What is Earth Overshoot Day?
This date marks when humanity’s annual demand on nature exceeds what Earth’s ecosystems can regenerate in that year. And over just the past 20 years, the date moved forward three months to July 29. It’s the earliest ever to be calculated.
Overshoot is a blunt reminder that we are consistently depleting our natural capital, compromising the planet’s future. It means globally, humanity is currently using natural resources 1.75x faster than our planet’s ecosystems can regenerate. That’s equivalent to using 1.75 Earths this year.
We don’t have 1.75 Earths, we only have one. We’re living beyond our means until December 31st.
Why does it matter?
Healthy, self-sustaining ecosystems such as oceans and forests are indispensable to keep our planet livable by regulating the climate and absorbing carbon emissions. But from rapid deforestation to intensive food systems, we are using resources unsustainably and forcing more carbon into the atmosphere than can be naturally sequestered.
Overshoot Day highlights the huge disparity between the exploitation of Earth’s resources and the social, environmental and economic impacts faced by people as a result.
An individual country’s overshoot day is the date on which Earth Overshoot Day falls if all of humanity consumed resources like the people in this country. In 2019, Papua New Guinea’s overshoot day falls on December 7. Compared to the UK, this is nearly a whole 7 months earlier.
But despite their minimal ecological impact, rainforest and coastal communities in Papua New Guinea are already seeing the detrimental impacts of sea-level rise and increased extreme weather events from climate change.
“The rainforest’s stability is an insurance for my life irrespective of where I live on the planet.
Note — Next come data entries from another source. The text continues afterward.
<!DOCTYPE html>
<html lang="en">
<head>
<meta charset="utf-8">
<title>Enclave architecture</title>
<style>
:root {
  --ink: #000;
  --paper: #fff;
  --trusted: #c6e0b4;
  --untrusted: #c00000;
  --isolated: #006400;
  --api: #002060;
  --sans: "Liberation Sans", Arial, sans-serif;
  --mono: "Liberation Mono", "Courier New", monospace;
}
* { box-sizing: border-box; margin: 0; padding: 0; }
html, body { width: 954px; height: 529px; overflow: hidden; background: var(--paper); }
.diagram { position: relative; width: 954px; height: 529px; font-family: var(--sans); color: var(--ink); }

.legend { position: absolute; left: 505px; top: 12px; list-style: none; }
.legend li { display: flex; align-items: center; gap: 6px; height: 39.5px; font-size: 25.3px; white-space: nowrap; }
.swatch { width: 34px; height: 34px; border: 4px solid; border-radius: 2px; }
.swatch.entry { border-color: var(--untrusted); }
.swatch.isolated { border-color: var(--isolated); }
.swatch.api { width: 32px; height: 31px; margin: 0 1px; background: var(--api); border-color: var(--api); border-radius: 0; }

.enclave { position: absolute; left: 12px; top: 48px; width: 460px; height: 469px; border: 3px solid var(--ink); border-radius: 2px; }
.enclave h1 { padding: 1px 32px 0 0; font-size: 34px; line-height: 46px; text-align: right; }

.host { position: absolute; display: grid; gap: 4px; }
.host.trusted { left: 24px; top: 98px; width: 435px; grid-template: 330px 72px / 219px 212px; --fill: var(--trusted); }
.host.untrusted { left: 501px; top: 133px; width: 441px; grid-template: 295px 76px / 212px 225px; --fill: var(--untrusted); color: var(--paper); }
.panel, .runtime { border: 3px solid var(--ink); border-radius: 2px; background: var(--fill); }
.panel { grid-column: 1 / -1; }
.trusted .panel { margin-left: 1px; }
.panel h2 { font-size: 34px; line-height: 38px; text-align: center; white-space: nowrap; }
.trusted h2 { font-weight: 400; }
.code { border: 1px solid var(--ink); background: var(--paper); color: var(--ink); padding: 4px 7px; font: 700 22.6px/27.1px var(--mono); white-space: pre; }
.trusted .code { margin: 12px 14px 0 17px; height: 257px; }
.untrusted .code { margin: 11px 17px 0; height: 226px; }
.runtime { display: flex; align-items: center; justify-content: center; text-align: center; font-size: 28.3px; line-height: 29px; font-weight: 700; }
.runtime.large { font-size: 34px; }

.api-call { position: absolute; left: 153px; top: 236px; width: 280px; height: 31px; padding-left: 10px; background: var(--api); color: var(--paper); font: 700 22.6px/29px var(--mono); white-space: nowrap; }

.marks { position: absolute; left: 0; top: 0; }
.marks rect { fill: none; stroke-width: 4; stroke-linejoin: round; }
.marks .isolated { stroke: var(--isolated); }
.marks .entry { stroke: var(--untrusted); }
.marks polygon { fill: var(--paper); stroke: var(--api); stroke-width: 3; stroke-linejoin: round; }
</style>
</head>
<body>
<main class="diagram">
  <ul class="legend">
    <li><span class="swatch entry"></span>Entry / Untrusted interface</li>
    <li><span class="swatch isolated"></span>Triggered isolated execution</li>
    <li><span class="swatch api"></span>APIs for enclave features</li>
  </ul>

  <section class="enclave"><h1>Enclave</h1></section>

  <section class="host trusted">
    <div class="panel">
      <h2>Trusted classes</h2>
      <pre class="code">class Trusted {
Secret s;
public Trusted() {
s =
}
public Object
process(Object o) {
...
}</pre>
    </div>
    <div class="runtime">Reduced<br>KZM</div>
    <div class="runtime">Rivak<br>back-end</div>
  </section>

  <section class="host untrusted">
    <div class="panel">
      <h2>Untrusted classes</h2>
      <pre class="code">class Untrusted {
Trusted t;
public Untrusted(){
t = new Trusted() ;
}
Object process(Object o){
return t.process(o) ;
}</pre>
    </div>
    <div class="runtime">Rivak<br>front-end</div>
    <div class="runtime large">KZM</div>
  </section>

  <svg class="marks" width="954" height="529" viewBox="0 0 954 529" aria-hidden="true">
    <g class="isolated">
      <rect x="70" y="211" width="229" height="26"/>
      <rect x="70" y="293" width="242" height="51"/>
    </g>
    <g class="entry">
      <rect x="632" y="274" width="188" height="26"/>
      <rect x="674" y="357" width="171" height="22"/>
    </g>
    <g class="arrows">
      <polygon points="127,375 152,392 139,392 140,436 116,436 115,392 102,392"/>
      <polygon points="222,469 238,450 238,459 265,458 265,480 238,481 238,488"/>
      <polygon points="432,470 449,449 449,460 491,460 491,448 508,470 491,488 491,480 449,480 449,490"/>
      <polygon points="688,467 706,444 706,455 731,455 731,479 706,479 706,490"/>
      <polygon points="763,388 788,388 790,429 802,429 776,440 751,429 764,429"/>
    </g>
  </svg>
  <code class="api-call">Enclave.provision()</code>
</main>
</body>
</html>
That is why supporting Cool Earth is such an important climate action.”
-Professor Dr. Johan Röckstrom – Co-author of the “Hothouse Earth” theory